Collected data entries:

*** Begin section ***

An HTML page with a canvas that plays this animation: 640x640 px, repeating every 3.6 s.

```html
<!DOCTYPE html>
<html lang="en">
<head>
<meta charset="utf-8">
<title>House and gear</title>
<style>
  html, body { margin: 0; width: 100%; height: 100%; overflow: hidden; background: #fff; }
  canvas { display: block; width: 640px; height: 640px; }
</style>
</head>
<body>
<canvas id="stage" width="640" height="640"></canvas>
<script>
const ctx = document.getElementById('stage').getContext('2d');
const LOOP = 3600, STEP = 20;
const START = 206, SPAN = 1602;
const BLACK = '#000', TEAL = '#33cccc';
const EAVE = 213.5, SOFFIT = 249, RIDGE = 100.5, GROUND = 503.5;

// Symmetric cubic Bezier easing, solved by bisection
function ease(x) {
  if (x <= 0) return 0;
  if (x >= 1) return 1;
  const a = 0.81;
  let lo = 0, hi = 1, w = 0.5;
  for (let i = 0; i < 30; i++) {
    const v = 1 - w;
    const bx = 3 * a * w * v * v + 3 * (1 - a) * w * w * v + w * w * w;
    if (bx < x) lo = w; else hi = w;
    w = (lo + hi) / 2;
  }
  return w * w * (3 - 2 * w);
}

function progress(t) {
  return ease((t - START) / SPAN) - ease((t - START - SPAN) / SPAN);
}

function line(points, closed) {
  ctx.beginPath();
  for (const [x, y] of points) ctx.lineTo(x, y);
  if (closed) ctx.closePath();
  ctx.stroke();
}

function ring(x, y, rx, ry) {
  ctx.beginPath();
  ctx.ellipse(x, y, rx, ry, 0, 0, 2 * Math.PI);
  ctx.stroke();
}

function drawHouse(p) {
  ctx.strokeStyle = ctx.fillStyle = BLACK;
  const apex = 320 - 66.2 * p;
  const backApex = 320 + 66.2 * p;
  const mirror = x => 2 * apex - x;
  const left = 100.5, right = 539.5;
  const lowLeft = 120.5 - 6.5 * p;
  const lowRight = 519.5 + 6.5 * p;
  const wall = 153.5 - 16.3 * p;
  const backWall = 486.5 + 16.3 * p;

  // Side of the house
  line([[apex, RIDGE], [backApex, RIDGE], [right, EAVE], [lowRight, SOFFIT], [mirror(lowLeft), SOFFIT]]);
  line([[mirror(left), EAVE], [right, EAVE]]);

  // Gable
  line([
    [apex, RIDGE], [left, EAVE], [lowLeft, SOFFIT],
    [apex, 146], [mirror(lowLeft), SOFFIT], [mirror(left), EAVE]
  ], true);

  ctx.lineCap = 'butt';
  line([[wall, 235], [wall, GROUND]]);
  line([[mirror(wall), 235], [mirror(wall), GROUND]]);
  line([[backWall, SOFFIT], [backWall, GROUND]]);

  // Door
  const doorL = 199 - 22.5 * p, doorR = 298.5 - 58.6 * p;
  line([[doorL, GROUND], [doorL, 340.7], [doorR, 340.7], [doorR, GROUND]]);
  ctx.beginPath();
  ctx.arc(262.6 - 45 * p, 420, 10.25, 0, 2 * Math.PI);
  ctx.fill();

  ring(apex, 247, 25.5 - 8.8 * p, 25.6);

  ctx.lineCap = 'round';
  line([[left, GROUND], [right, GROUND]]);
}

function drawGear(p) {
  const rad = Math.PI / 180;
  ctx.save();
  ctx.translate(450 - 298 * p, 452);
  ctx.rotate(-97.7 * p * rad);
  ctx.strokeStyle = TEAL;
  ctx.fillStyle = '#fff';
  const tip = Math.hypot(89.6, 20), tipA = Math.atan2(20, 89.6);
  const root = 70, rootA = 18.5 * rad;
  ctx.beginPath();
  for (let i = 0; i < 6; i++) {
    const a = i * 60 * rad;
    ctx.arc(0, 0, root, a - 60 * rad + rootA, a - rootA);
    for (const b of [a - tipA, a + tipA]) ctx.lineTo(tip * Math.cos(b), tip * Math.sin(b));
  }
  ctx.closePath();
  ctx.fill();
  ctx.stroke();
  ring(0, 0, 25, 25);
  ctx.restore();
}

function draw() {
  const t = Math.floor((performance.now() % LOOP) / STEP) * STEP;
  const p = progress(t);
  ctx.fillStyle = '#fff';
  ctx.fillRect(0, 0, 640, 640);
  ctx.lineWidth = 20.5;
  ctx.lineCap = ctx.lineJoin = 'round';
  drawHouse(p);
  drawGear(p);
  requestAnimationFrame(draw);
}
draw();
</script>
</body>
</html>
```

*** End section ***

Task directions: Each line above needs to be returned exactly as it is.

Result of this task:
An HTML page with a canvas that plays this animation: 640x640 px, repeating every 3.6 s.

```html
<!DOCTYPE html>
<html lang="en">
<head>
<meta charset="utf-8">
<title>House and gear</title>
<style>
  html, body { margin: 0; width: 100%; height: 100%; overflow: hidden; background: #fff; }
  canvas { display: block; width: 640px; height: 640px; }
</style>
</head>
<body>
<canvas id="stage" width="640" height="640"></canvas>
<script>
const ctx = document.getElementById('stage').getContext('2d');
const LOOP = 3600, STEP = 20;
const START = 206, SPAN = 1602;
const BLACK = '#000', TEAL = '#33cccc';
const EAVE = 213.5, SOFFIT = 249, RIDGE = 100.5, GROUND = 503.5;

// Symmetric cubic Bezier easing, solved by bisection
function ease(x) {
  if (x <= 0) return 0;
  if (x >= 1) return 1;
  const a = 0.81;
  let lo = 0, hi = 1, w = 0.5;
  for (let i = 0; i < 30; i++) {
    const v = 1 - w;
    const bx = 3 * a * w * v * v + 3 * (1 - a) * w * w * v + w * w * w;
    if (bx < x) lo = w; else hi = w;
    w = (lo + hi) / 2;
  }
  return w * w * (3 - 2 * w);
}

function progress(t) {
  return ease((t - START) / SPAN) - ease((t - START - SPAN) / SPAN);
}

function line(points, closed) {
  ctx.beginPath();
  for (const [x, y] of points) ctx.lineTo(x, y);
  if (closed) ctx.closePath();
  ctx.stroke();
}

function ring(x, y, rx, ry) {
  ctx.beginPath();
  ctx.ellipse(x, y, rx, ry, 0, 0, 2 * Math.PI);
  ctx.stroke();
}

function drawHouse(p) {
  ctx.strokeStyle = ctx.fillStyle = BLACK;
  const apex = 320 - 66.2 * p;
  const backApex = 320 + 66.2 * p;
  const mirror = x => 2 * apex - x;
  const left = 100.5, right = 539.5;
  const lowLeft = 120.5 - 6.5 * p;
  const lowRight = 519.5 + 6.5 * p;
  const wall = 153.5 - 16.3 * p;
  const backWall = 486.5 + 16.3 * p;

  // Side of the house
  line([[apex, RIDGE], [backApex, RIDGE], [right, EAVE], [lowRight, SOFFIT], [mirror(lowLeft), SOFFIT]]);
  line([[mirror(left), EAVE], [right, EAVE]]);

  // Gable
  line([
    [apex, RIDGE], [left, EAVE], [lowLeft, SOFFIT],
    [apex, 146], [mirror(lowLeft), SOFFIT], [mirror(left), EAVE]
  ], true);

  ctx.lineCap = 'butt';
  line([[wall, 235], [wall, GROUND]]);
  line([[mirror(wall), 235], [mirror(wall), GROUND]]);
  line([[backWall, SOFFIT], [backWall, GROUND]]);

  // Door
  const doorL = 199 - 22.5 * p, doorR = 298.5 - 58.6 * p;
  line([[doorL, GROUND], [doorL, 340.7], [doorR, 340.7], [doorR, GROUND]]);
  ctx.beginPath();
  ctx.arc(262.6 - 45 * p, 420, 10.25, 0, 2 * Math.PI);
  ctx.fill();

  ring(apex, 247, 25.5 - 8.8 * p, 25.6);

  ctx.lineCap = 'round';
  line([[left, GROUND], [right, GROUND]]);
}

function drawGear(p) {
  const rad = Math.PI / 180;
  ctx.save();
  ctx.translate(450 - 298 * p, 452);
  ctx.rotate(-97.7 * p * rad);
  ctx.strokeStyle = TEAL;
  ctx.fillStyle = '#fff';
  const tip = Math.hypot(89.6, 20), tipA = Math.atan2(20, 89.6);
  const root = 70, rootA = 18.5 * rad;
  ctx.beginPath();
  for (let i = 0; i < 6; i++) {
    const a = i * 60 * rad;
    ctx.arc(0, 0, root, a - 60 * rad + rootA, a - rootA);
    for (const b of [a - tipA, a + tipA]) ctx.lineTo(tip * Math.cos(b), tip * Math.sin(b));
  }
  ctx.closePath();
  ctx.fill();
  ctx.stroke();
  ring(0, 0, 25, 25);
  ctx.restore();
}

function draw() {
  const t = Math.floor((performance.now() % LOOP) / STEP) * STEP;
  const p = progress(t);
  ctx.fillStyle = '#fff';
  ctx.fillRect(0, 0, 640, 640);
  ctx.lineWidth = 20.5;
  ctx.lineCap = ctx.lineJoin = 'round';
  drawHouse(p);
  drawGear(p);
  requestAnimationFrame(draw);
}
draw();
</script>
</body>
</html>
```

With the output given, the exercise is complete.